Jim Clyburn, the highest-ranking black member of Congress, defended Joe Biden on Wednesday after the Democratic presidential candidate cited his working relationships with segregationist senators as an example of his ability to “bring people together.”
A South Carolina Democrat who serves as the U.S. House Majority Whip, Clyburn said that from his experience coming up in politics as a black man in the Jim Crow South, his only option was to work with white politicians and civic leaders who controlled the system and largely opposed civil rights.
“If I had only worked with people who opposed segregation, I never would have worked with people who were not my color,” Clyburn said, who is 78 and was first elected to Congress at the age of 52.
Clyburn — who first told Politico Wednesday that he worked with the late-U.S. Sen. Strom Thurmond, R-S.C., “all my life,” despite Thurmond’s notoriously pro-segregationist platform — later told McClatchy that he has been lucky enough to see some lawmakers evolve in their thinking.
“I said at Fritz Hollings’ funeral, ‘Thank God a man can grow,’ ” Clyburn recalled of the South Carolina’s other long-serving U.S. senator, a Democrat who died earlier this year. “(Hollings) ran for office in 1947 or ‘48 as a segregationist. He left office as a progressive. Thank God a man can grow.”
This is the second time in recent weeks Clyburn has tried to tamp down criticisms of Biden. The first time was in regards to the former vice president’s work on the controversial 1994 crime bill, which Clyburn also supported.
Those comments prompted Bakari Sellers — a former S.C. state representative and CNN commentator who is backing U..S. Sen. Kamala Harris, D-Calif., for president and has expressed interest in running for Clyburn’s congressional seat one day — to accuse Clyburn of “tacitly endorsing” Biden despite his pledge to stay neutral in the South Carolina primary.
Asked Wednesday whether he had any response to Sellers’ accusations, Clyburn chuckled: “None whatsoever.”
Biden delivered his latest remarks at a fundraiser in New York on Tuesday night, boasting that if he could find common ground with late-Sen. James Eastland, D-Miss., and late-Sen. Herman Talmadge, D-Ga., he could find it with anyone.
“He never called me ‘boy,’ ” Biden, a former U.S. senator from Delaware, said of Eastland. “He only called me ‘son.’ ”
Biden’s comments drew backlash from some of his 2020 challengers.
“You don’t joke about calling black men ‘boys,’ ” said U.S. Sen. Cory Booker, D-N.J., who is black, in a statement. “Vice President Biden’s relationships with proud segregationists are not the model for how we make America a safer and more inclusive place for black people, and for everyone.”
New York City Mayor Bill de Blasio, who is married to an African American women with whom he has two children, tweeted, “It’s 2019 (and Biden) is longing for the good old days of ‘civility’ typified by James Eastland.

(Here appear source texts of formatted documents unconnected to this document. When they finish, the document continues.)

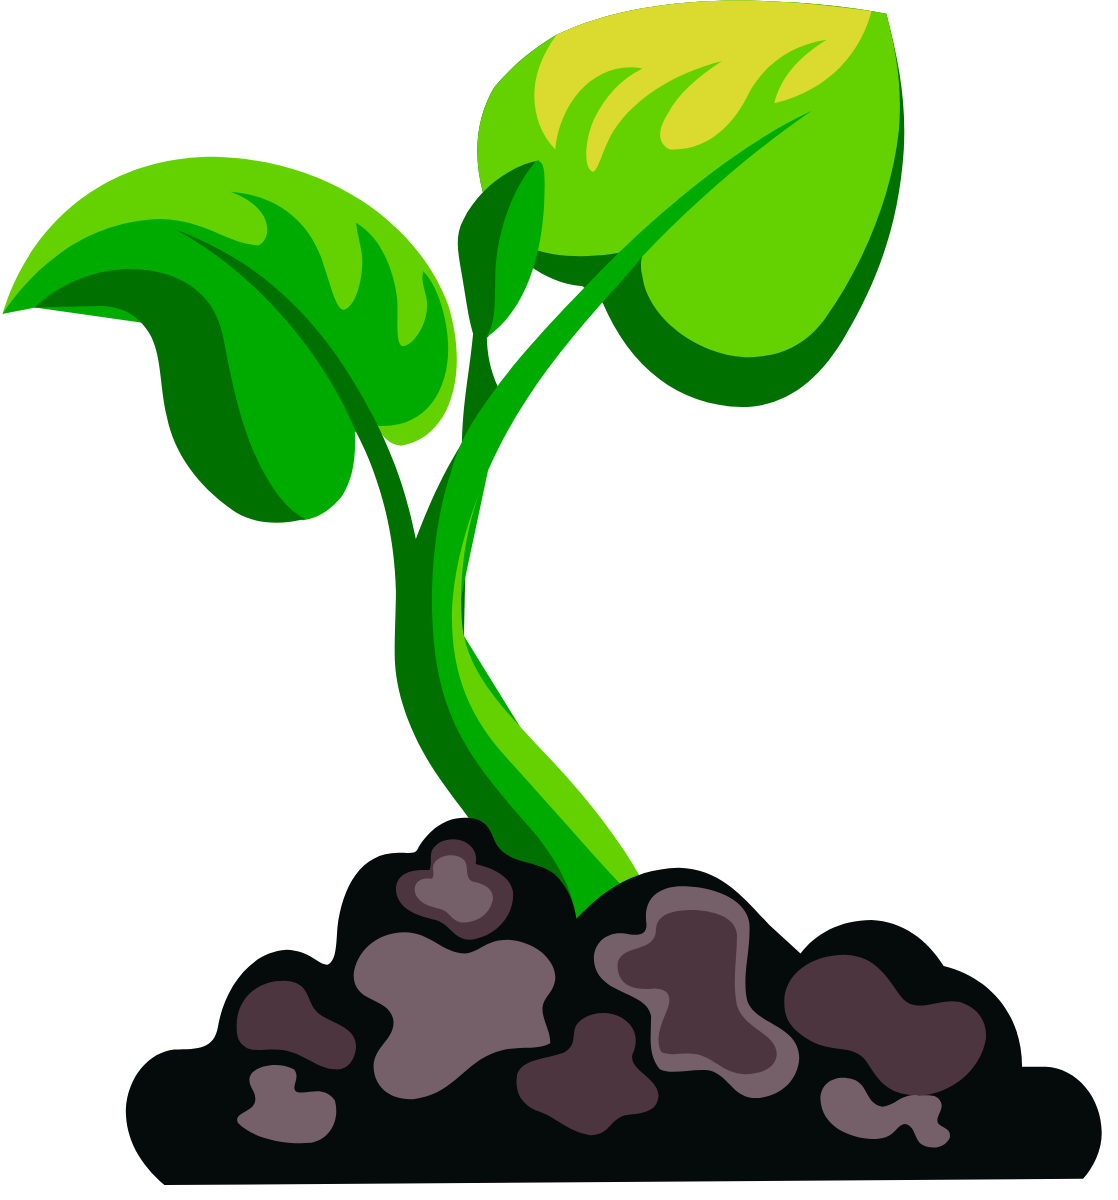
<!DOCTYPE html>
<html lang="en">
<head>
<meta charset="utf-8">
<title>Seedling in soil</title>
<style>
  :root {
    --paper: #ffffff;
    --leaf-light: #64d200;
    --leaf-mid: #00ab00;
    --leaf-dark: #007000;
    --leaf-glow: #dbdb2f;
    --soil: #050a0a;
    --stone-light: #755f68;
    --stone-dark: #4d353f;
  }
  html, body { margin: 0; padding: 0; background: var(--paper); overflow: hidden; }
  .artwork { display: block; width: 1118px; height: 1200px; }
  .light { fill: var(--leaf-light); }
  .mid { fill: var(--leaf-mid); }
  .dark { fill: var(--leaf-dark); }
  .glow { fill: var(--leaf-glow); }
  .soil { fill: var(--soil); }
  .stone-light { fill: var(--stone-light); }
  .stone-dark { fill: var(--stone-dark); }
</style>
</head>
<body>
<svg class="artwork" viewBox="0 0 898 964" role="img" aria-label="Green seedling with two leaves growing from a mound of dark soil">

  <g id="right-leaf">
    <path class="dark" d="M712 11C722 50 728 80 726 120C722 180 705 225 680 268C658 307 630 327 596 327C545 326 506 295 484 243L468 230C450 228 438 222 426 214L388 155C380 125 382 95 397 70C412 52 430 38 447 28C490 8 540 0 600 0.500C640 1 680 5 712 11Z"/>
    <path class="light" d="M712 11C720 42 725 70 722 105C716 160 692 215 662 257C645 279 625 287 598 287C560 285 520 255 516 222C514 214 515 208 516 205L497 203C475 207 450 207 431 201L388 155C380 125 382 95 397 70C412 52 430 38 447 28C490 8 540 0 600 0.500C640 1 680 5 712 11Z"/>
    <path class="glow" d="M447 28C490 8 540 0 600 0.500C640 1 670 5 700 9C692 40 668 72 622 83C627 63 640 47 664 32C636 36 614 52 602 74C590 100 568 122 538 120C528 115 528 105 536 92C545 75 560 62 580 49C540 59 505 82 490 110C483 124 480 138 476 138C468 135 470 110 478 94C486 78 498 64 516 55C480 48 450 80 446 120C432 106 427 85 430 66C433 50 440 38 447 28Z"/>
  </g>

  <g id="left-leaf">
    <path class="light" d="M2 252C22 185 80 126 172 126C262 128 335 178 360 245C377 300 362 352 322 358C313 357 308 352 303 343L200 260L28 247Z"/>
    <path class="mid" d="M2 252C20 225 62 177 130 176C165 177 185 197 208 197C217 192 216 179 210 171C204 163 196 158 185 154C225 157 250 180 260 213C266 231 270 248 276 249C286 246 291 225 291 210C291 200 287 190 286 179C305 190 316 215 319 240C320 255 317 278 324 278C332 277 342 262 343 248C344 236 337 228 340 218C352 230 360 258 360 280C360 316 340 345 303 342L285 347C286 370 283 385 275 398C265 411 253 417 243 418L190 380L120 260L28 247Z"/>
    <path class="dark" d="M28 247C45 230 72 217 102 216C150 216 175 240 180 275C186 305 193 345 212 380C222 398 232 410 245 417C225 422 205 421 190 412C160 392 140 365 134 335C128 310 130 285 120 268C108 248 90 245 75 246C55 246 40 247 28 247Z"/>
  </g>

  <g id="stem">
    <path class="dark" d="M140 184C215 212 262 262 300 335C320 375 327 400 334 433C345 404 356 380 371 356C372 320 377 300 380 268H391C391 285 394 298 400 311L375 400L372 540L470 690L463 745L385 670C372 649 355 631 342 608C325 578 317 550 317 525C317 505 318 490 318 475C317 430 306 385 286 347C262 288 208 220 140 184Z"/>
    <path class="mid" d="M652 89C600 113 545 157 497 203C460 240 420 282 399 311C385 330 370 350 362 380C345 430 343 500 353 545C365 600 400 635 430 670C450 695 462 720 463 742L514 706L440 620L366 500L392 378C412 332 442 290 482 245C495 230 505 220 515 207C555 165 600 125 652 89Z"/>
    <path class="light" d="M392 378C376 415 368 455 371 500C374 535 397 562 430 597C465 633 495 670 514 704L499 711C470 680 440 645 408 610C376 575 362 540 363 490C365 450 377 415 392 378Z"/>
  </g>

  <g id="bud">
    <path class="dark" d="M433 129C413 132 385 150 372 177C364 192 369 207 372 227C375 245 377 260 381 271H392L430 180Z"/>
    <path class="mid" d="M431 129C438 130 438 138 437 165C435 200 425 247 391 271C399 255 397 245 398 215C400 185 412 150 431 129Z"/>
  </g>

  <g id="soil-mound">
    <path class="soil" d="M132 952C112 935 101 915 101 892C102 865 120 845 140 843C160 843 172 842 175 825C180 795 200 765 230 763C250 764 255 775 263 775C270 772 270 760 271 745C275 712 290 685 320 685C328 685 333 686 335 683C342 670 355 657 373 657C390 657 393 665 398 677C408 695 430 690 445 702C456 712 461 725 463 738C480 720 505 698 545 697C580 698 598 722 618 743L643 766C655 750 675 739 700 739C725 740 745 755 758 776C795 785 821 815 821 857H840C865 858 885 882 885 910C885 925 878 938 870 947Z"/>

    <g id="stones">
      <path class="stone-dark" d="M347 683C352 675 361 673 370 675C379 678 384 685 382 694C394 697 409 702 412 716C414 735 398 753 377 755C364 754 362 743 350 739C335 736 319 730 318 715C318 701 331 698 345 699C347 694 345 688 347 683Z"/>
      <path class="stone-light" d="M349 693C354 686 367 685 373 691C377 697 373 704 379 708C388 710 396 713 396 722C394 734 383 742 370 741C362 739 361 732 353 730C342 728 333 723 333 714C334 706 341 705 347 706C350 702 346 697 349 693Z"/>

      <path class="stone-light" d="M284 783C286 765 302 749 325 749C346 749 355 766 374 766C387 764 390 755 408 755C430 756 447 772 446 786C445 799 434 801 436 814C438 824 442 829 442 838C430 845 412 838 394 847C371 857 362 880 332 883C313 884 300 873 300 856C301 840 317 835 316 820C313 800 284 807 284 783Z"/>

      <path class="stone-dark" d="M190 824C190 802 207 787 230 788C246 789 246 799 252 810C260 822 286 822 286 841C285 852 279 860 269 859C252 858 242 843 221 843C209 843 203 845 197 841C191 837 190 832 190 824Z"/>

      <path class="stone-light" d="M201 864C206 855 225 853 236 859C242 866 233 873 238 877C248 880 259 871 269 884C273 899 266 915 250 918C228 920 202 914 191 902C187 893 206 894 205 882C205 876 198 871 201 864Z"/>

      <path class="stone-dark" d="M415 866C416 851 438 851 452 846C465 840 458 829 464 822C472 813 489 811 500 818C513 826 512 839 508 847C505 860 528 865 529 880C528 895 513 894 502 896C489 900 490 912 474 912C455 909 447 897 430 892C418 886 414 877 415 866Z"/>

      <path class="stone-light" d="M519 740C517 720 531 711 551 712C577 713 600 724 602 742C603 765 596 782 600 803C605 823 642 823 642 850C641 870 624 883 604 882C588 880 585 864 570 860C556 858 540 864 530 859C520 847 523 832 523 816C519 795 478 800 477 770C477 757 488 748 502 750C512 752 521 752 519 740Z"/>
      <path class="stone-dark" d="M527 746C528 734 541 731 557 731C577 732 591 738 592 751C592 770 588 788 592 808C599 828 623 829 624 847C623 858 612 863 598 863C581 862 575 851 560 847C549 845 538 849 531 845C526 834 531 823 536 811C540 800 537 794 525 794C508 796 496 791 496 775C498 757 527 767 527 746Z"/>

      <path class="stone-dark" d="M630 806C629 784 650 767 679 767C704 768 713 786 724 801C736 816 754 801 771 805C784 809 793 819 792 834C788 861 761 881 735 880C713 879 706 868 698 856C688 837 670 847 651 836C637 828 630 820 630 806Z"/>

      <path class="stone-light" d="M659 883C659 869 672 863 685 867C698 871 695 887 709 889C720 888 724 878 738 880C745 880 752 879 755 884C760 891 750 897 754 903C759 907 764 907 763 914C759 922 751 923 744 921C733 918 737 905 727 903C719 904 720 914 704 915C681 915 660 904 659 883Z"/>
    </g>
  </g>
</svg>
</body>
</html>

Eastland thought my multiracial family should be illegal.”